▸ About this task: Scan the entries below. Return every line that includes "palette".

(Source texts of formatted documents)
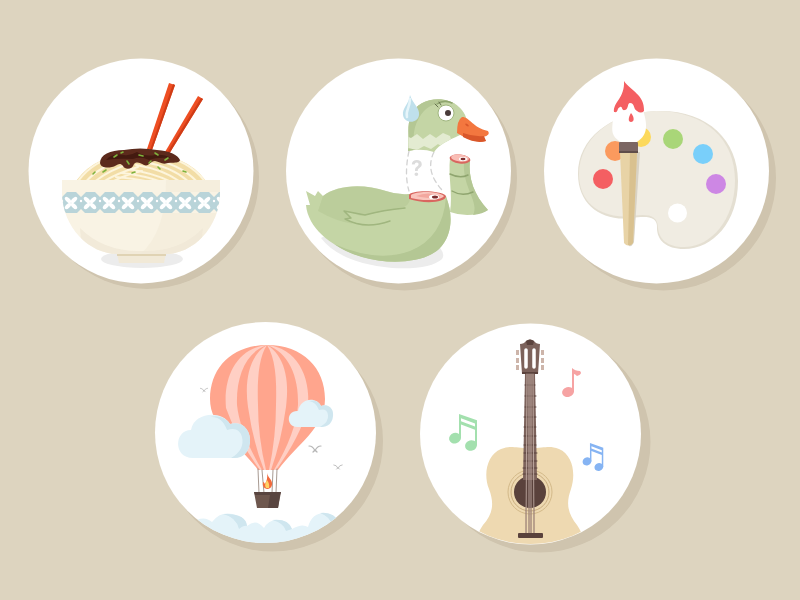
<!DOCTYPE html>
<html lang="en">
<head>
<meta charset="utf-8">
<title>Five round badges</title>
<style>
:root {
  --sand: #ddd4bf; --sand-shade: #cfc4ae; --disc: #fff; --floor: #ececec;
  --cream: #f9f3e4; --cream-shade: #f1e9d7; --porcelain: #b9d4d9; --noodle: #f2dda6; --noodle-line: #fdf5dc;
  --sauce: #5c2a1c; --sauce-dark: #431a10; --chive: #7fb23c; --chopstick: #ee4e22; --chopstick-dark: #cf3c16;
  --duck: #c4d5a5; --duck-mid: #b4c794; --duck-dark: #a0b67f; --duck-line: #8fa56f;
  --meat: #f3a79f; --meat-dark: #d9665f; --beak: #f3773f; --beak-dark: #d9572a; --sweat: #bfe0ec;
  --board: #f0ece2; --board-edge: #e4dfd2; --paint-red: #f45f62; --wood: #e8d3a6; --wood-shade: #d9c18f; --ferrule: #7b6663;
  --balloon: #ffa58d; --balloon-light: #ffcfc4; --cloud: #e4f3f9; --cloud-shade: #cfe6ef; --basket: #6e574e; --basket-dark: #594540;
  --guitar: #eed9b1; --neck: #7c625b; --neck-dark: #5a423c; --string: #cbb7ae;
}
html, body { margin: 0; height: 100%; overflow: hidden; background: var(--sand); }
svg { display: block; width: 800px; height: 600px; }
.shadow { fill: var(--sand-shade); }
.disc { fill: var(--disc); }
.line { fill: none; stroke-linecap: round; stroke-linejoin: round; }
.question { font: 700 21px Inter, sans-serif; fill: #dcdcdc; }
</style>
</head>
<body>
<svg viewBox="0 0 800 600" role="img" aria-label="Five badges: noodle bowl, duck, paint palette, hot air balloon and guitar">
<defs>
  <clipPath id="bowl-clip"><path d="M62 180H220V192C220 228 192 254 166 254H117C90 254 62 228 62 192Z"/></clipPath>
  <clipPath id="mound-clip"><path d="M76 181Q96 153 140 153Q186 153 206 181Z"/></clipPath>
  <clipPath id="head-clip"><path d="M408 151C410 138 406 128 411 115C418 98 445 94 459 107C469 116 470 130 460 135C447 141 440 144 434 152Q422 148 408 151Z"/></clipPath>
  <clipPath id="envelope-clip"><path d="M267 345C303 345 325 368 325 399C325 428 297 444 278 470H258C239 444 210 428 210 399C210 368 232 345 267 345Z"/></clipPath>
  <clipPath id="sky-clip"><circle cx="265.5" cy="432.5" r="110.5"/></clipPath>
  <clipPath id="guitar-clip"><circle cx="530.5" cy="434" r="110"/></clipPath>
  <g id="flower" fill="#fff">
    <ellipse cx="-3" cy="-3" rx="4" ry="2" transform="rotate(45 -3 -3)"/>
    <ellipse cx="3" cy="3" rx="4" ry="2" transform="rotate(45 3 3)"/>
    <ellipse cx="3" cy="-3" rx="4" ry="2" transform="rotate(-45 3 -3)"/>
    <ellipse cx="-3" cy="3" rx="4" ry="2" transform="rotate(-45 -3 3)"/>
  </g>
  <pattern id="blossoms" x="62" y="192" width="19" height="21" patternUnits="userSpaceOnUse">
    <rect width="19" height="21" fill="#b9d4d9"/>
    <use href="#flower" x="9" y="11"/>
    <path d="M-5 0H5L0 5ZM14 0H24L19 5ZM-4 21L0 17L4 21ZM15 21L19 17L23 21Z" fill="#f9f3e4"/>
    <circle cx="0" cy="9" r="1.2" fill="#fff"/><circle cx="19" cy="9" r="1.2" fill="#fff"/>
  </pattern>
  <path id="bird" class="line" d="M-6 -3Q-2 -3 0 2Q2 -3 6 -3M-2 3L0 1L2 3" stroke="#b5b5b5" stroke-width="1.2"/>
  <g id="note-pair">
    <ellipse cx="0" cy="23" rx="6" ry="5" transform="rotate(-15 0 23)"/>
    <ellipse cx="16" cy="30" rx="6" ry="5" transform="rotate(-15 16 30)"/>
    <path d="M4 0L22 6V30H20V15L6 10V23H4ZM6 4V7L20 12V9Z" fill-rule="evenodd"/>
  </g>
</defs>

<rect width="800" height="600" fill="var(--sand)"/>

<g id="noodle-badge">
  <circle class="shadow" cx="147" cy="177" r="112"/>
  <circle class="disc" cx="141" cy="171" r="112.5"/>
  <ellipse cx="142" cy="259" rx="41" ry="9" fill="var(--floor)"/>
  <path d="M169 83L175 85L152 150L147 149Z" fill="var(--chopstick)"/>
  <path d="M173 84L175 85L152 150L150 150Z" fill="var(--chopstick-dark)"/>
  <path d="M198 96L203 99L169 154L165 152Z" fill="var(--chopstick)"/>
  <path d="M201 98L203 99L169 154L167 153Z" fill="var(--chopstick-dark)"/>
  <g clip-path="url(#mound-clip)">
    <rect x="70" y="150" width="140" height="32" fill="var(--noodle)"/>
    <g class="line" stroke="var(--noodle-line)" stroke-width="2">
      <path d="M76 184Q92 160 122 155M84 184Q98 166 126 159M92 184Q106 171 132 163M100 184Q114 174 138 167M108 184Q126 174 142 171M207 184Q190 160 158 155M199 184Q182 164 150 159M191 184Q174 167 144 162M183 184Q166 170 136 165M175 184Q158 174 128 169M167 184Q148 176 122 173M159 184Q140 179 116 177"/>
    </g>
  </g>
  <path d="M100 163C100 155 110 150 124 150Q140 147 157 150C170 151 178 155 180 160C179 164 172 162 168 163C162 165 160 162 155 161C150 161 149 167 144 165C140 163 137 161 134 164C132 170 125 170 123 166C119 161 116 167 112 167C107 168 101 168 100 163Z" fill="var(--sauce)"/>
  <path d="M106 160Q112 153 124 155Q130 156 137 152Q145 157 155 155Q164 154 171 158Q157 157 149 160Q141 156 133 159Q118 158 106 160Z" fill="var(--sauce-dark)"/>
  <path class="line" d="M114 157L117 155M127 161L129 164M139 155L143 156M155 153L158 155M165 160L168 158M121 153L123 152M149 163L151 161M103 172L106 170M93 174L95 172M183 171L186 172M158 167L160 169M132 173L135 172" stroke="var(--chive)" stroke-width="1.6"/>
  <path d="M117 253H166L164 263H119Z" fill="var(--cream-shade)"/>
  <g clip-path="url(#bowl-clip)">
    <rect x="62" y="180" width="158" height="76" fill="var(--cream)"/>
    <path d="M166 180H220V256H138Q166 234 166 180Z" fill="var(--cream-shade)" opacity=".5"/>
    <rect x="62" y="192" width="158" height="21" fill="url(#blossoms)"/>
    <path d="M80 228Q104 252 142 251Q180 252 203 228L200 256H82Z" fill="var(--cream-shade)" opacity=".8"/>
  </g>
  <path d="M117 254H166V256H117Z" fill="#e0d3b4"/>
</g>

<g id="duck-badge">
  <circle class="shadow" cx="404.500" cy="178" r="112.500"/>
  <circle class="disc" cx="398.500" cy="171" r="112.500"/>
  <path d="M321 238Q330 231 362 240H432Q447 252 442 259Q430 270 392 268Q340 263 321 238Z" fill="var(--floor)"/>
  <path d="M409 151Q404 174 409 191M434 152Q424 172 444 192" class="line" stroke="#d2d2d2" stroke-width="1.3" stroke-dasharray="5 4"/>
  <text class="question" x="411" y="176">?</text>
  <path d="M306 191L315 196L318 191L323 196C336 185 363 183 386 191Q397 195 409 194L446 196C453 214 453 235 439 249C424 263 389 265 362 257C331 247 308 228 306 205L310 205Z" fill="var(--duck)"/>
  <path d="M446 197C453 214 453 235 439 249C424 263 389 265 362 257Q347 253 334 244Q377 263 410 251Q443 238 446 197Z" fill="var(--duck-mid)"/>
  <path d="M323 196C336 185 363 183 386 191Q397 195 409 194Q412 203 404 207Q381 211 361 216L346 211L351 218L344 219L354 224Q337 222 318 211Z" fill="var(--duck-mid)" opacity=".55"/>
  <path class="line" d="M405 208Q383 210 365 215L344 211L351 218L345 219Q365 230 390 221" stroke="var(--duck-dark)" stroke-width="1.5"/>
  <path d="M409 195C411 190 441 190 446 196C446 203 423 204 409 199Z" fill="var(--meat-dark)"/>
  <path d="M411 195C416 191 438 191 444 196C441 201 421 201 411 198Z" fill="#f9c5bd"/>
  <path d="M416 196Q428 191 441 196Q434 200 416 196Z" fill="var(--meat)"/>
  <ellipse cx="434" cy="197" rx="5" ry="2.500" fill="#fff"/><ellipse cx="435" cy="197" rx="3" ry="1.500" fill="#7d2d2e"/>
  <g id="neck-piece">
    <path d="M450 158Q461 163 470 160C468 178 474 195 488 210Q470 219 450 212C453 194 448 177 450 158Z" fill="var(--duck)"/>
    <path d="M464 162L470 160C468 178 474 195 488 210Q483 214 473 215C480 203 462 187 464 162Z" fill="var(--duck-mid)"/>
    <path class="line" d="M450 174Q460 179 468 175M452 191Q462 197 473 192" stroke="var(--duck-line)" stroke-width="1.4"/>
    <ellipse cx="460" cy="159" rx="10.500" ry="4.500" fill="var(--meat-dark)" transform="rotate(7 460 159)"/>
    <ellipse cx="460" cy="158" rx="9" ry="3.500" fill="#f9bdb5" transform="rotate(7 460 158)"/>
    <ellipse cx="463" cy="159" rx="4" ry="2" fill="#fff"/><ellipse cx="463" cy="159" rx="2.500" ry="1.200" fill="#7d2d2e"/>
  </g>
  <g id="duck-head">
    <g clip-path="url(#head-clip)">
      <rect x="400" y="95" width="74" height="60" fill="var(--duck)"/>
      <path d="M400 95H470V108Q432 94 419 118Q410 133 416 155H400Z" fill="var(--duck-mid)"/>
      <path d="M404 135L411 138L417 134L423 139L430 134L436 138L443 133L450 136L452 143L444 148L438 144L431 149L424 146L417 150L404 147Z" fill="#e3ebd1"/>
    </g>
    <path class="line" d="M437 104Q444 99 452 103" stroke="var(--duck-line)" stroke-width="1.5"/>
    <circle cx="446" cy="113" r="8" fill="#fff" stroke="var(--duck-dark)"/>
    <circle cx="448" cy="113" r="3" fill="#493b39"/>
    <path class="line" d="M438 107L435 104M441 105L439 102" stroke="#64704d"/>
    <path d="M462 117C470 117 473 128 488 131Q491 135 483 137L486 141Q474 144 457 133Q457 120 462 117Z" fill="var(--beak)"/>
    <path d="M463 133Q474 137 484 136L486 141Q476 144 463 137Z" fill="var(--beak-dark)"/>
    <ellipse cx="467" cy="125" rx="2" ry="1" fill="var(--beak-dark)" transform="rotate(35 467 125)"/>
  </g>
  <path d="M410 95C413 104 420 108 419 115C418 124 404 124 403 115C402 108 409 104 410 95Z" fill="var(--sweat)"/>
  <path d="M410 99C410 108 405 111 407 117" class="line" stroke="#e6f5fa" stroke-width="2.500"/>
</g>

<g id="palette-badge">
  <circle class="shadow" cx="663.500" cy="178" r="112.500"/>
  <circle class="disc" cx="656.500" cy="171" r="112.500"/>
  <path id="board" d="M656 111C706 109 738 139 738 181C738 222 713 249 684 249C666 249 657 240 657 228C658 216 646 216 632 218C602 222 578 205 578 174C578 139 609 113 656 111Z" fill="var(--board-edge)"/>
  <path d="M656 111C706 111 735 140 735 180C735 220 711 247 684 247C667 247 659 239 658 228C658 214 646 214 632 216C602 219 579 204 579 174C580 139 609 113 656 111Z" fill="var(--board)"/>
  <circle cx="677.500" cy="213" r="9.500" fill="#fff"/>
  <circle cx="603" cy="179" r="10" fill="var(--paint-red)"/>
  <circle cx="615" cy="151" r="10" fill="#fb9a5e"/>
  <circle cx="641" cy="137" r="10" fill="#fcd95c"/>
  <circle cx="673" cy="139" r="10" fill="#a9d678"/>
  <circle cx="703" cy="154" r="10" fill="#79cffa"/>
  <circle cx="716" cy="184" r="10" fill="#cd87e4"/>
  <g id="brush">
    <path d="M635 152H640L634 242Q632 247 629 246Z" fill="#d8d2c4"/>
    <path d="M614 112C612 130 609 136 623 143H635C648 136 648 126 643 110Z" fill="#fff"/>
    <path d="M624 81C630 90 645 95 644 111Q641 114 637 111C633 109 635 103 630 103C627 103 629 109 625 110C621 111 623 106 620 107C616 109 619 113 614 112C613 102 625 98 624 81Z" fill="var(--paint-red)"/>
    <path d="M631 113C635 118 634 122 631 122C628 122 628 118 631 113Z" fill="var(--paint-red)"/>
    <path d="M620 152H637L633 243Q628 248 624 243Z" fill="var(--wood)"/>
    <path d="M630 152H637L633 243Q631 246 628 245Z" fill="var(--wood-shade)"/>
    <rect x="619" y="142" width="19" height="11" rx="1" fill="var(--ferrule)"/>
    <rect x="619" y="151" width="19" height="2" fill="#5f4d4a"/>
  </g>
</g>

<g id="balloon-badge">
  <circle class="shadow" cx="272.500" cy="441" r="110.500"/>
  <circle class="disc" cx="265.500" cy="432.500" r="110.500"/>
  <g clip-path="url(#envelope-clip)">
    <rect x="208" y="343" width="120" height="130" fill="var(--balloon)"/>
    <g fill="var(--balloon-light)">
      <path d="M267 345C238 348 223 375 226 408Q236 437 260 470H262Q240 433 237 405C236 376 246 352 267 345Z"/>
      <path d="M267 345C250 355 244 379 248 407Q253 442 264 470H266Q258 437 258 405C257 378 259 357 267 345Z"/>
      <path d="M267 345C284 355 290 379 286 407Q281 442 271 470H269Q276 437 276 405C277 378 275 357 267 345Z"/>
      <path d="M267 345C296 348 311 375 308 408Q300 437 276 470H274Q296 433 298 405C299 376 288 352 267 345Z"/>
    </g>
  </g>
  <path class="line" d="M258 469L259 493M277 469L276 493M262 470L264 493M273 470L272 493" stroke="#a89a92" stroke-width="1"/>
  <path d="M267 473C268 478 273 480 272 485Q271 489 267 489Q262 488 263 482Q264 482 265 484Q268 479 267 473Z" fill="#f26a3c"/>
  <path d="M267 480Q270 484 269 488H266Q264 485 267 480Z" fill="#ffd267"/>
  <path d="M254 492H281L278 508H257Z" fill="var(--basket)"/>
  <path d="M254 492H281L280 495H255ZM270 495H280L278 508H268Z" fill="var(--basket-dark)"/>
  <path d="M193 458C173 458 174 430 191 430C194 412 222 410 230 424C243 420 251 431 250 442Q248 458 234 458Z" fill="var(--cloud)"/>
  <path d="M210 417Q222 416 227 430Q239 426 242 437Q245 450 231 458H234Q248 458 250 442C251 431 243 420 230 424Q223 414 210 417Z" fill="var(--cloud-shade)"/>
  <path d="M297 427C286 427 286 410 298 411C301 397 317 397 321 406C329 403 334 410 333 416Q332 427 321 427Z" fill="var(--cloud)"/>
  <path d="M309 401Q316 402 319 410Q327 408 328 415Q329 422 320 427H322Q332 426 333 416C334 410 329 403 321 406Q317 399 309 401Z" fill="var(--cloud-shade)"/>
  <use href="#bird" x="315" y="449"/>
  <use href="#bird" transform="translate(204 390) scale(.6)"/>
  <use href="#bird" transform="translate(338 467) scale(.7)"/>
  <g clip-path="url(#sky-clip)">
    <path d="M190 524Q203 514 212 522Q222 509 238 516Q246 519 247 526Q256 518 264 528Q270 517 284 521Q290 523 292 529Q302 523 308 527Q312 512 326 513Q335 514 339 522L350 545H180Z" fill="var(--cloud)"/>
    <path d="M223 514Q236 517 239 529Q244 525 247 526Q246 513 223 514ZM272 520Q284 523 286 531L292 529Q288 518 272 520ZM320 513Q331 517 332 526L340 523Q333 511 320 513Z" fill="var(--cloud-shade)"/>
  </g>
</g>

<g id="guitar-badge">
  <circle class="shadow" cx="540" cy="442" r="110.500"/>
  <circle class="disc" cx="530.500" cy="434" r="110.500"/>
  <g clip-path="url(#guitar-clip)">
    <path d="M530 448C546 448 549 445 559 449C573 455 576 474 571 489C565 505 569 515 577 525Q584 535 586 550H474Q476 535 483 525C492 515 495 505 489 489C483 474 487 455 501 449C511 445 514 448 530 448Z" fill="var(--guitar)"/>
  </g>
  <circle cx="530" cy="492" r="22" fill="none" stroke="#d3b989" stroke-width="1"/>
  <circle cx="530" cy="492" r="19" fill="none" stroke="#c9ad7e" stroke-width="1"/>
  <circle cx="530" cy="492" r="16" fill="var(--neck-dark)"/>
  <g id="tuning-pegs" fill="#cdb5aa">
    <path d="M516 350H519V355H516ZM516 358H519V363H516ZM516 365H519V370H516ZM541 350H544V355H541ZM541 358H544V363H541ZM541 365H544V370H541Z"/>
  </g>
  <path d="M520 344Q524 344 526 341Q530 338 534 341Q536 344 540 344L538 374H522Z" fill="var(--neck)"/>
  <path d="M526 341Q530 338 534 341L533 345H527Z" fill="var(--neck-dark)"/>
  <path d="M526 350V367M534 350V367" class="line" stroke="#fff" stroke-width="3.500"/>
  <path d="M525 373H535L537 480H523Z" fill="var(--neck)"/>
  <rect x="522" y="372" width="16" height="2" fill="var(--neck-dark)"/>
  <path class="line" d="M525 385H535M525 396H536M525 407H536M524 417H536M524 427H536M524 436H536M524 445H536M524 453H537M524 461H537M523 468H537M523 474H537" stroke="var(--neck-dark)" stroke-width="1"/>
  <path class="line" d="M527 374L526 535M529 374V535M531 374V535M533 374L534 535" stroke="var(--string)" stroke-width=".8"/>
  <path class="line" d="M526 508V535M529 508V535M531 508V535M534 508V535" stroke="#8b6e61" stroke-width=".9"/>
  <rect x="518" y="533" width="25" height="5" rx="1" fill="var(--neck-dark)"/>
  <g id="music-notes">
    <use href="#note-pair" transform="translate(455 414) scale(1 1.050)" fill="#a3e0ae"/>
    <use href="#note-pair" transform="translate(587 443) scale(.74 .8)" fill="#86b4f3"/>
    <g fill="#f6a3a3">
      <ellipse cx="568" cy="392" rx="6" ry="5" transform="rotate(-15 568 392)"/>
      <path d="M572 368Q575 371 580 371Q583 374 577 376Q575 374 574 374V392H572Z"/>
    </g>
  </g>
</g>
</svg>
</body>
</html>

▸ Answer area:
<svg viewBox="0 0 800 600" role="img" aria-label="Five badges: noodle bowl, duck, paint palette, hot air balloon and guitar">
<g id="palette-badge">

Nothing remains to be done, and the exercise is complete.